Given information |
• • •

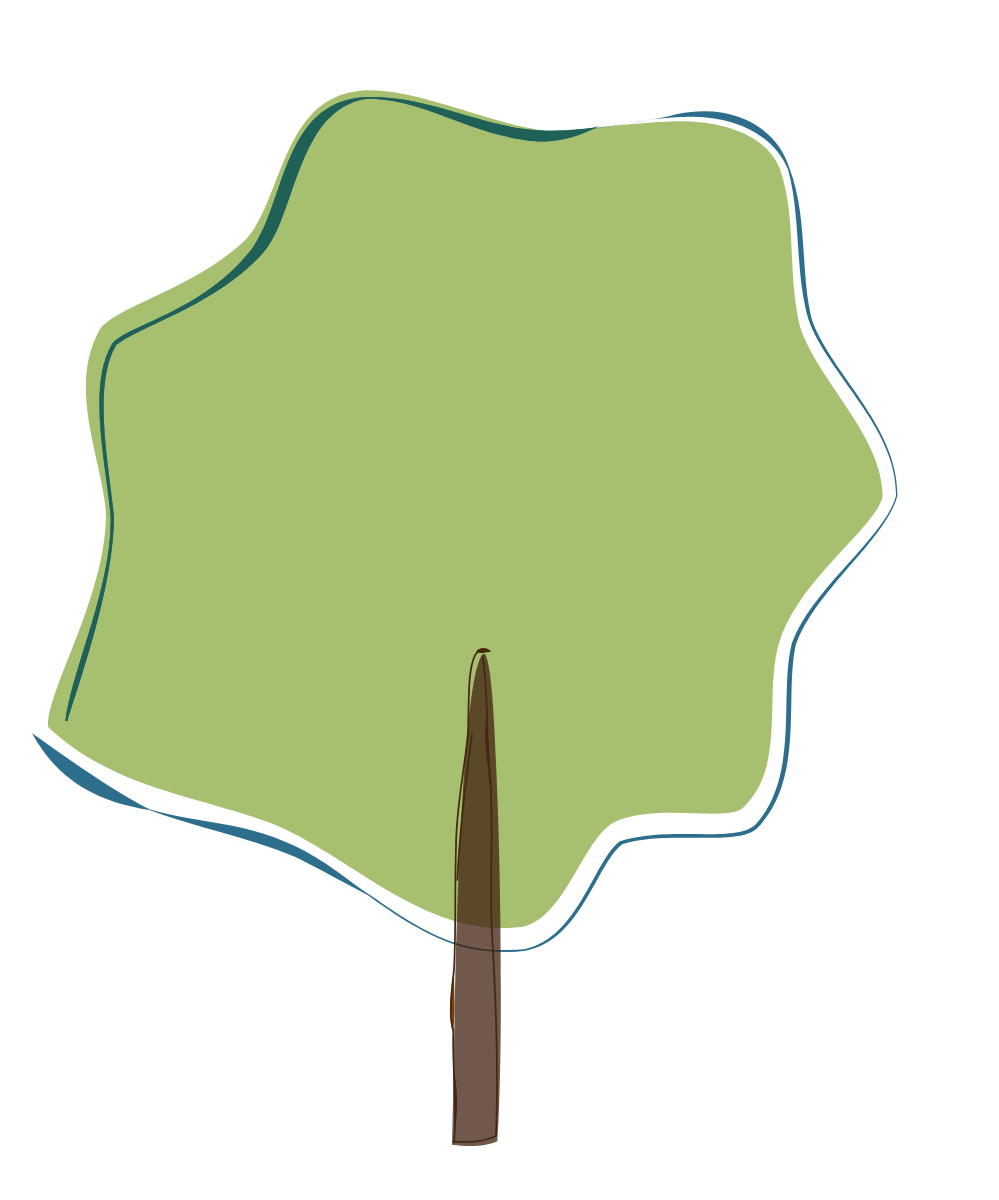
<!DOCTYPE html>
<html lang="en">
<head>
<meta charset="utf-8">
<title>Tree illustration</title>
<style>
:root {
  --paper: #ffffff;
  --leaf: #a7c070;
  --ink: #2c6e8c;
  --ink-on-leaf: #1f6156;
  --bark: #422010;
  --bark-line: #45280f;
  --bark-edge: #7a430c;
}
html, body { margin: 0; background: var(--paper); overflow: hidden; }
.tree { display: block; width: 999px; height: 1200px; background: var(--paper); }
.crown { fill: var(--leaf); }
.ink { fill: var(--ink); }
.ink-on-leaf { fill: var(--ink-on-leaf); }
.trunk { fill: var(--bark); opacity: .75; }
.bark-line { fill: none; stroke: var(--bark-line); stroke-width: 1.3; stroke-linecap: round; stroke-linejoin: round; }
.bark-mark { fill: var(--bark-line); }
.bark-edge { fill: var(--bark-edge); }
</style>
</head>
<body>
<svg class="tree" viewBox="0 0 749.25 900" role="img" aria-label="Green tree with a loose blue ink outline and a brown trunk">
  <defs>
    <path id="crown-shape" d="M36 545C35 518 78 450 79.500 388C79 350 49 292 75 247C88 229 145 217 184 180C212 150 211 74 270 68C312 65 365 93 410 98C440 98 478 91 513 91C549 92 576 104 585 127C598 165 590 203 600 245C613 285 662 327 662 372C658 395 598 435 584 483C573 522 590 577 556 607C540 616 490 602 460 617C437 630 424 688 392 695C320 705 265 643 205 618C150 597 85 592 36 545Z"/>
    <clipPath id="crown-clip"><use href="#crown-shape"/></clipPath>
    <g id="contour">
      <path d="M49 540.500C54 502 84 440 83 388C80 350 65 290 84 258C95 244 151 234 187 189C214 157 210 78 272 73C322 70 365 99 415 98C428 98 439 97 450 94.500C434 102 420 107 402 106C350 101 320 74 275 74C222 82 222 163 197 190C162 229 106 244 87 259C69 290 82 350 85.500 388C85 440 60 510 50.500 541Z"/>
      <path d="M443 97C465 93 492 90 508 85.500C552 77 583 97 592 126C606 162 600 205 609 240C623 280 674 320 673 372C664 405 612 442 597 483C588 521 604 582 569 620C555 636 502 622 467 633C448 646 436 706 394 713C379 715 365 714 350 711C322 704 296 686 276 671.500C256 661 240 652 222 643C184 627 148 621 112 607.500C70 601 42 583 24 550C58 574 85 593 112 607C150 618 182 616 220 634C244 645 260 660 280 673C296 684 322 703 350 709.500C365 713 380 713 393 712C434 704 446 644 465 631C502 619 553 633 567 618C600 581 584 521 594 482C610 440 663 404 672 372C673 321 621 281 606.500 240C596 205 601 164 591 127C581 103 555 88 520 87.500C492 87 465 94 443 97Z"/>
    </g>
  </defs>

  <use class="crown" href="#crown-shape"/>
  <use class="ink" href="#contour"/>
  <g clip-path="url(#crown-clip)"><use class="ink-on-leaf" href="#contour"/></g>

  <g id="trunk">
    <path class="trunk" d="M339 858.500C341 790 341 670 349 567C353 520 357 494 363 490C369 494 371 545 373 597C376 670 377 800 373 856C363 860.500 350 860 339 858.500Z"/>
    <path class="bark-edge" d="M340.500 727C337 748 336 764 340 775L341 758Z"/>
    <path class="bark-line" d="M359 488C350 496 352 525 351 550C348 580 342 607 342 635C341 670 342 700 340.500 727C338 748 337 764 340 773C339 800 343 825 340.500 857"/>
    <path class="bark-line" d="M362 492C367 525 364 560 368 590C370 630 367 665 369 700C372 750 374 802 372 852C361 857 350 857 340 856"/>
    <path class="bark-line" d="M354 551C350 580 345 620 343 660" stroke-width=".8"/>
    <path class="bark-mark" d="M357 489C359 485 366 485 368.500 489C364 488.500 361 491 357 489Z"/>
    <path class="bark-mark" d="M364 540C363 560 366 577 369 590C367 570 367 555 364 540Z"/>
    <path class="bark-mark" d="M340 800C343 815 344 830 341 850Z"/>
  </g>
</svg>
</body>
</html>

• • •

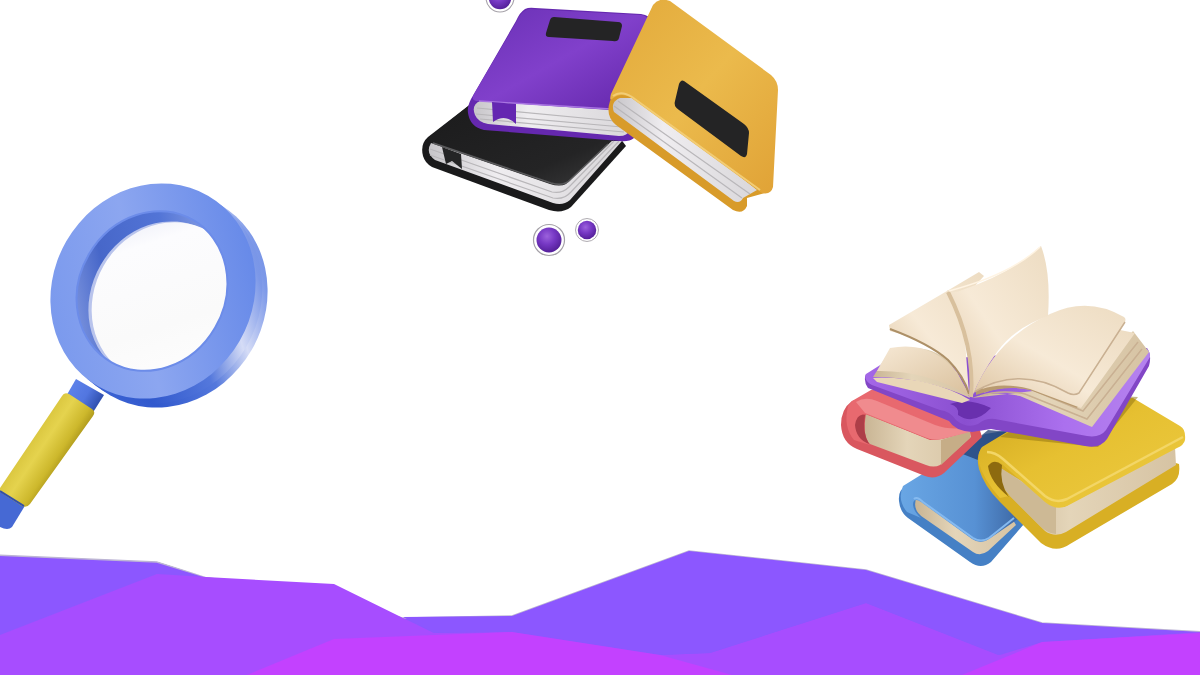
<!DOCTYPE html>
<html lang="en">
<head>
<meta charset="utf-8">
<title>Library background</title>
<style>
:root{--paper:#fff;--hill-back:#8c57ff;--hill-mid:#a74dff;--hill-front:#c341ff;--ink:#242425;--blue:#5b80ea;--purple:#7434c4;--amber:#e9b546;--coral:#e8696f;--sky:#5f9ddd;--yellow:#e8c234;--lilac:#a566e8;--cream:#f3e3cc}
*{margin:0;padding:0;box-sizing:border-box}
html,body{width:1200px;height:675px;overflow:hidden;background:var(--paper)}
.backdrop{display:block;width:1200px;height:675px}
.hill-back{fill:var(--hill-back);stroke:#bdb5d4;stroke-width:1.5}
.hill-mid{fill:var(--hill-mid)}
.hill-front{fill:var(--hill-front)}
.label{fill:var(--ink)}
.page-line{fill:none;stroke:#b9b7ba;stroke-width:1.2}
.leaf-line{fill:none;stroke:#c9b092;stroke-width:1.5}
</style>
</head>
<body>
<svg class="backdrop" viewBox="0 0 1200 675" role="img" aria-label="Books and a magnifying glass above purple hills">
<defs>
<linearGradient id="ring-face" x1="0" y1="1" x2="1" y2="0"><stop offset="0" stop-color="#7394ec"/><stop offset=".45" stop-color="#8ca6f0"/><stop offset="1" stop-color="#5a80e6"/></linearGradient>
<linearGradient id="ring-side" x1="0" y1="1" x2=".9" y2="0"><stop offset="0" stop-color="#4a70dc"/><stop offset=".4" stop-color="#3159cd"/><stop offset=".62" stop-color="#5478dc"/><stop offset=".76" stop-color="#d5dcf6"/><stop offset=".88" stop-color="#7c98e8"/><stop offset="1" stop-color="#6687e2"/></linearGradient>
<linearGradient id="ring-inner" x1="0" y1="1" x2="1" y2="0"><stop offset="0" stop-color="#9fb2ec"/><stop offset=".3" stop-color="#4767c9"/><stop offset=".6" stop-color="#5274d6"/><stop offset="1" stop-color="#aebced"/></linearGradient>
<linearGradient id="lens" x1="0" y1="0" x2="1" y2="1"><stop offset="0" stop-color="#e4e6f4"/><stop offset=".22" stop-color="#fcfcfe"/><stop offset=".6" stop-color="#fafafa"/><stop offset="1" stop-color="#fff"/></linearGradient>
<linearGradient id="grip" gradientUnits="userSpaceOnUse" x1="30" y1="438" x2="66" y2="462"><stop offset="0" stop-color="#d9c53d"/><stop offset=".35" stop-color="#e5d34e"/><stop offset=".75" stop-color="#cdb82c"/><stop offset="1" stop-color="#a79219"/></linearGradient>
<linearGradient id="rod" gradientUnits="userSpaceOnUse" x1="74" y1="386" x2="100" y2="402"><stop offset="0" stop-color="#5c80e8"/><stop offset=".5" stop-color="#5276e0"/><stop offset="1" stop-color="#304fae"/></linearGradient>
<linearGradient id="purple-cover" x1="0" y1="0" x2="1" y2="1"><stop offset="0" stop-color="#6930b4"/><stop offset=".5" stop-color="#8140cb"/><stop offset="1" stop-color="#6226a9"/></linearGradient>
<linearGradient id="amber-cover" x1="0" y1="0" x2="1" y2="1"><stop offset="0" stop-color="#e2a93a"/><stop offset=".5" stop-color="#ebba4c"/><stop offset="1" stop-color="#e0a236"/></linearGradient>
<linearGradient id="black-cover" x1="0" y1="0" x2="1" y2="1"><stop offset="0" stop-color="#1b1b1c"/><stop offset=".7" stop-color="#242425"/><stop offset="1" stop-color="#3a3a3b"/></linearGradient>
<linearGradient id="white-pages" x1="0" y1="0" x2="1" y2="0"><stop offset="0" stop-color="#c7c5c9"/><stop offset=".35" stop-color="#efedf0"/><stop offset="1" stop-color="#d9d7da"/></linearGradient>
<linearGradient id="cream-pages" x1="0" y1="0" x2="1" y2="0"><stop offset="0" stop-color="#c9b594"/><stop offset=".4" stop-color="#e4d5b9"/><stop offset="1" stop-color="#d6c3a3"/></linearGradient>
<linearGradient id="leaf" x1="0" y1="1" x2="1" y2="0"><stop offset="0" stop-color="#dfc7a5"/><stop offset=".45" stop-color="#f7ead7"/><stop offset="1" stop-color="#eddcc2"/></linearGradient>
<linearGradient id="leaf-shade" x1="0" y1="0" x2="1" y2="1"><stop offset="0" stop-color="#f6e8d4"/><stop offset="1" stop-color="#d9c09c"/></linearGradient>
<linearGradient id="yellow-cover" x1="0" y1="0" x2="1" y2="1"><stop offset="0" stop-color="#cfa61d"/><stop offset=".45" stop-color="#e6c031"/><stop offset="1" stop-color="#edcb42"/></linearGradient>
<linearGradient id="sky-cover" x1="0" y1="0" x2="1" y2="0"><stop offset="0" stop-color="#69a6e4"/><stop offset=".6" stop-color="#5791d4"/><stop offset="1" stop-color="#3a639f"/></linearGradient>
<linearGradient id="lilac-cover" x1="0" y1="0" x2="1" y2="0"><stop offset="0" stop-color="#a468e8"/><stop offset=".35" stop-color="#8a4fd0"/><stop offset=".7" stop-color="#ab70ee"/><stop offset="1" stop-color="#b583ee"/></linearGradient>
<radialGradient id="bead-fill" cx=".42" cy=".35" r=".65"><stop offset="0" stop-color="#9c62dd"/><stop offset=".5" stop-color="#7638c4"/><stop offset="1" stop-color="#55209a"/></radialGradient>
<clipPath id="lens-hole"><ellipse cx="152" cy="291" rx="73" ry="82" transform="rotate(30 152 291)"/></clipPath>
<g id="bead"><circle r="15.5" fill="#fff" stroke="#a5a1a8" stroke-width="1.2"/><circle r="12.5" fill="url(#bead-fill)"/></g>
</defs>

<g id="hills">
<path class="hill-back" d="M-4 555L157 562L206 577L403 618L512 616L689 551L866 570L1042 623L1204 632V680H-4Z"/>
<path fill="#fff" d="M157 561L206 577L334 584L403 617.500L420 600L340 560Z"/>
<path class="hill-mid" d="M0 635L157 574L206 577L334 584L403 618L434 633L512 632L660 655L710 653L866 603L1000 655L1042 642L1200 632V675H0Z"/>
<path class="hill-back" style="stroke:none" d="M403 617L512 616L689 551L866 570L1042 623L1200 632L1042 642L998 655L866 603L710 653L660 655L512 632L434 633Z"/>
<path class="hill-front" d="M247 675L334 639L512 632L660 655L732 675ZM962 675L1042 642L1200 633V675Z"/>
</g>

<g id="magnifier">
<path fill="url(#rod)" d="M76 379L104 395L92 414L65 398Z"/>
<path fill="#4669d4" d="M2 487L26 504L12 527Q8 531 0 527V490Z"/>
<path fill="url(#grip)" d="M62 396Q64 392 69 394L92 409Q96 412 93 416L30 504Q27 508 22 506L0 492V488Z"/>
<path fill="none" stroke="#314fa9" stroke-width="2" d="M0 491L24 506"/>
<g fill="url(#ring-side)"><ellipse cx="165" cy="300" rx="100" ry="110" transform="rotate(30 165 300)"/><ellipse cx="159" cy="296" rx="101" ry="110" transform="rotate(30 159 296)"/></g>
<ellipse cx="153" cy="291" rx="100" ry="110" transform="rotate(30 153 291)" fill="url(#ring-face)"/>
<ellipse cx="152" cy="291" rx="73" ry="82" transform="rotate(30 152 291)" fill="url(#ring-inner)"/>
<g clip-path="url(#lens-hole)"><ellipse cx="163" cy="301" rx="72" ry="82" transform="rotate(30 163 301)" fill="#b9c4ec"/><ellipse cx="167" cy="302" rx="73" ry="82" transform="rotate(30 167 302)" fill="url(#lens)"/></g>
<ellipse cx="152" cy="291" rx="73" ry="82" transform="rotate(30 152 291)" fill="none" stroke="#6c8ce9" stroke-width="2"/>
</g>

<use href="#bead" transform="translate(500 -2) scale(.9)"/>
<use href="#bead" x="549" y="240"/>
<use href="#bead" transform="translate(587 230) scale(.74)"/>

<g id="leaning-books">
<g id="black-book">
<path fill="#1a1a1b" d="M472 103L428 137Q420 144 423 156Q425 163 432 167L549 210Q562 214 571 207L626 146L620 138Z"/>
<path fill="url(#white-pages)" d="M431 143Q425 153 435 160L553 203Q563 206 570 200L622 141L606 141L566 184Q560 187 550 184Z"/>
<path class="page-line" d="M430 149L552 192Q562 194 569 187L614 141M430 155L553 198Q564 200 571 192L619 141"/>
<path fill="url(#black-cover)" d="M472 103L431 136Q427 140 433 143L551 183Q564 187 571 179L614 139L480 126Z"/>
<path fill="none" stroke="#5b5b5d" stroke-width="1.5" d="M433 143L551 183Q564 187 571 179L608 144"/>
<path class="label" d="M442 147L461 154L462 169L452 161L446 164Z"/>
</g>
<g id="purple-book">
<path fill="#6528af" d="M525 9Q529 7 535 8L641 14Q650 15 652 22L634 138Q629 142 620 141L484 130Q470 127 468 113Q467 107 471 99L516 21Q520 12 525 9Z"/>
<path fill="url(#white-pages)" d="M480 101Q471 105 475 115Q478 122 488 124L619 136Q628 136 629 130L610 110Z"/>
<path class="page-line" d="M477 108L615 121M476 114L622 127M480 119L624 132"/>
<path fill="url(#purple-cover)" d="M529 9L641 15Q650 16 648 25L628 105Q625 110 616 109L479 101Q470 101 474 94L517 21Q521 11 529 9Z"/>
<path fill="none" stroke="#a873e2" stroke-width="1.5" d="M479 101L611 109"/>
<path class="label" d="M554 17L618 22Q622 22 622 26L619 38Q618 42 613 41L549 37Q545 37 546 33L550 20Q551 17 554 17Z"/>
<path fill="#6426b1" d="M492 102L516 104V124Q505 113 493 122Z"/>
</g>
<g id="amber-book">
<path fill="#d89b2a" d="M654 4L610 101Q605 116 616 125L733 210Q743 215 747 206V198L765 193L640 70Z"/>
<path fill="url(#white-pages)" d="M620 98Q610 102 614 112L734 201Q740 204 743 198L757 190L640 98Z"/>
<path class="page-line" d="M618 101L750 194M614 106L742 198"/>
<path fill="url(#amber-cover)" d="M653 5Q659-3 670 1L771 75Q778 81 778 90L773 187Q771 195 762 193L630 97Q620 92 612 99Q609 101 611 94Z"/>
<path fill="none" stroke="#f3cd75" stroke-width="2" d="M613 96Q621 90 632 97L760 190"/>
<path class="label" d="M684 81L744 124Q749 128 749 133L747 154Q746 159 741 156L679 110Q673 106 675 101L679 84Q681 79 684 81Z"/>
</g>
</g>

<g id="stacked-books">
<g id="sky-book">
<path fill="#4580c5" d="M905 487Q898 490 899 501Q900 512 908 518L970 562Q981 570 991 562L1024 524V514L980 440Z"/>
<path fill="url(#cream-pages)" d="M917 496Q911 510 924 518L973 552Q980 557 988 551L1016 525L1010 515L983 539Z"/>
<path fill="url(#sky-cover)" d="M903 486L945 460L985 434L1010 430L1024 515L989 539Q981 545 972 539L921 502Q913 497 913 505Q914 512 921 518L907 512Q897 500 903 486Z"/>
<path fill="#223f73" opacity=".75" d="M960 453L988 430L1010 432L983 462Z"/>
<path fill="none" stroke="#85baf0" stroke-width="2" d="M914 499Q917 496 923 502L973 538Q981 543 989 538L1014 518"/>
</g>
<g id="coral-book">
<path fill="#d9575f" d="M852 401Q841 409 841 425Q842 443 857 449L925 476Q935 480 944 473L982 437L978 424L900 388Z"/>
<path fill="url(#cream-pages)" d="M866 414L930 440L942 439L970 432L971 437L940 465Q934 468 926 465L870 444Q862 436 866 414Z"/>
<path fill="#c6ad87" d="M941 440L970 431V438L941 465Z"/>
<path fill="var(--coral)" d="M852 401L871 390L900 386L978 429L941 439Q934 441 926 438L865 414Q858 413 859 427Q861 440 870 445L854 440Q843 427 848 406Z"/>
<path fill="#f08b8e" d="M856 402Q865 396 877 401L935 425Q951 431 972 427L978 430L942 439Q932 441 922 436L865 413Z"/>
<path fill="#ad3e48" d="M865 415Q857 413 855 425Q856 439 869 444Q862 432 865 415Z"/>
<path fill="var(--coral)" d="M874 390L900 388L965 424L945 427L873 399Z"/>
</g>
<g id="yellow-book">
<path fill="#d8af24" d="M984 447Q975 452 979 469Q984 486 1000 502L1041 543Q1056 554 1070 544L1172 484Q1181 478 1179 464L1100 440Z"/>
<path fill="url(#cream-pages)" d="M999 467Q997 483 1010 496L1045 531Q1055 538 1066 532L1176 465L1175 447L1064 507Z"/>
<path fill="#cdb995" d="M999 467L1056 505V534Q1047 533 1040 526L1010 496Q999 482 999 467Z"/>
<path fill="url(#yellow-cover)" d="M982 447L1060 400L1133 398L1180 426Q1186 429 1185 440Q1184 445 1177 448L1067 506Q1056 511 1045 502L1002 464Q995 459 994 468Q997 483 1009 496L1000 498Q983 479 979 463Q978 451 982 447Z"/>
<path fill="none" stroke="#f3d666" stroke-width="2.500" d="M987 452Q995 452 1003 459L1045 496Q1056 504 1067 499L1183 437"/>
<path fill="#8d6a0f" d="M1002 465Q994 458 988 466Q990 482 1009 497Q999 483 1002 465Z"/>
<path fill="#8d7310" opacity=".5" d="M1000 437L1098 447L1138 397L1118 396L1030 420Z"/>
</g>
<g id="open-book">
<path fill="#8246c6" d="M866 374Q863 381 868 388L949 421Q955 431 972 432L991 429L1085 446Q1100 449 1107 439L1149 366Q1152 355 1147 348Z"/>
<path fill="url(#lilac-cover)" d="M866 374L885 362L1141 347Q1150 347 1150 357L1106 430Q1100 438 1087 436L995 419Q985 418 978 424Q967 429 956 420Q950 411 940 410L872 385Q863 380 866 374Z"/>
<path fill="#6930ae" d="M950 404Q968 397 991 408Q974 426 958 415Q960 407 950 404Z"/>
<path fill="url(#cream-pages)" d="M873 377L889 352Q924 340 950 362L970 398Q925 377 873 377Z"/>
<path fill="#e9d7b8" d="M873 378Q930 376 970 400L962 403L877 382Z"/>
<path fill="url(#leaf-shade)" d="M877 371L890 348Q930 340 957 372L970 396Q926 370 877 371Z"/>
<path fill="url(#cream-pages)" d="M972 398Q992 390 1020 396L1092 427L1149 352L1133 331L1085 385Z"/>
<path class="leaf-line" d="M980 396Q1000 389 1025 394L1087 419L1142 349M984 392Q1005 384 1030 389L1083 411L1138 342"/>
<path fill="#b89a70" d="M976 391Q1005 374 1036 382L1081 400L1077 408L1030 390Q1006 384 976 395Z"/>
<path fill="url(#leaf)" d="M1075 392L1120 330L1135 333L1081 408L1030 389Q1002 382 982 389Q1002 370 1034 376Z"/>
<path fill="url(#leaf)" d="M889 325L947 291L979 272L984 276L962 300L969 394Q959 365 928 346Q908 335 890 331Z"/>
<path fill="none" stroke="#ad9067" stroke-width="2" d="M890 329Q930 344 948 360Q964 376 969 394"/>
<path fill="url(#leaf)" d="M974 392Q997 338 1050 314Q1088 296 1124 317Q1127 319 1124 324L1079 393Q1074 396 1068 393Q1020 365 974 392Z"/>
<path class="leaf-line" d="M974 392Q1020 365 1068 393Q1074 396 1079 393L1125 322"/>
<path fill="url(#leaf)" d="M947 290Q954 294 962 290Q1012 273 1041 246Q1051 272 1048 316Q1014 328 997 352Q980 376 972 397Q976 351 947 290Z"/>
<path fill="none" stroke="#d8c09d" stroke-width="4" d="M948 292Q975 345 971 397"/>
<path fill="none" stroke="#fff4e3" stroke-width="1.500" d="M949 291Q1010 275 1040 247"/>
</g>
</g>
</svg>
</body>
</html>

• • •

Directions | Could you restate, word for word, the lines above from the one with "635L157 574L206 577L334" to the one with "103L428 137Q420 144", both included?

Response to the exercise |
<path class="hill-mid" d="M0 635L157 574L206 577L334 584L403 618L434 633L512 632L660 655L710 653L866 603L1000 655L1042 642L1200 632V675H0Z"/>
<path class="hill-back" style="stroke:none" d="M403 617L512 616L689 551L866 570L1042 623L1200 632L1042 642L998 655L866 603L710 653L660 655L512 632L434 633Z"/>
<path class="hill-front" d="M247 675L334 639L512 632L660 655L732 675ZM962 675L1042 642L1200 633V675Z"/>
</g>

<g id="magnifier">
<path fill="url(#rod)" d="M76 379L104 395L92 414L65 398Z"/>
<path fill="#4669d4" d="M2 487L26 504L12 527Q8 531 0 527V490Z"/>
<path fill="url(#grip)" d="M62 396Q64 392 69 394L92 409Q96 412 93 416L30 504Q27 508 22 506L0 492V488Z"/>
<path fill="none" stroke="#314fa9" stroke-width="2" d="M0 491L24 506"/>
<g fill="url(#ring-side)"><ellipse cx="165" cy="300" rx="100" ry="110" transform="rotate(30 165 300)"/><ellipse cx="159" cy="296" rx="101" ry="110" transform="rotate(30 159 296)"/></g>
<ellipse cx="153" cy="291" rx="100" ry="110" transform="rotate(30 153 291)" fill="url(#ring-face)"/>
<ellipse cx="152" cy="291" rx="73" ry="82" transform="rotate(30 152 291)" fill="url(#ring-inner)"/>
<g clip-path="url(#lens-hole)"><ellipse cx="163" cy="301" rx="72" ry="82" transform="rotate(30 163 301)" fill="#b9c4ec"/><ellipse cx="167" cy="302" rx="73" ry="82" transform="rotate(30 167 302)" fill="url(#lens)"/></g>
<ellipse cx="152" cy="291" rx="73" ry="82" transform="rotate(30 152 291)" fill="none" stroke="#6c8ce9" stroke-width="2"/>
</g>

<use href="#bead" transform="translate(500 -2) scale(.9)"/>
<use href="#bead" x="549" y="240"/>
<use href="#bead" transform="translate(587 230) scale(.74)"/>

<g id="leaning-books">
<g id="black-book">
<path fill="#1a1a1b" d="M472 103L428 137Q420 144 423 156Q425 163 432 167L549 210Q562 214 571 207L626 146L620 138Z"/>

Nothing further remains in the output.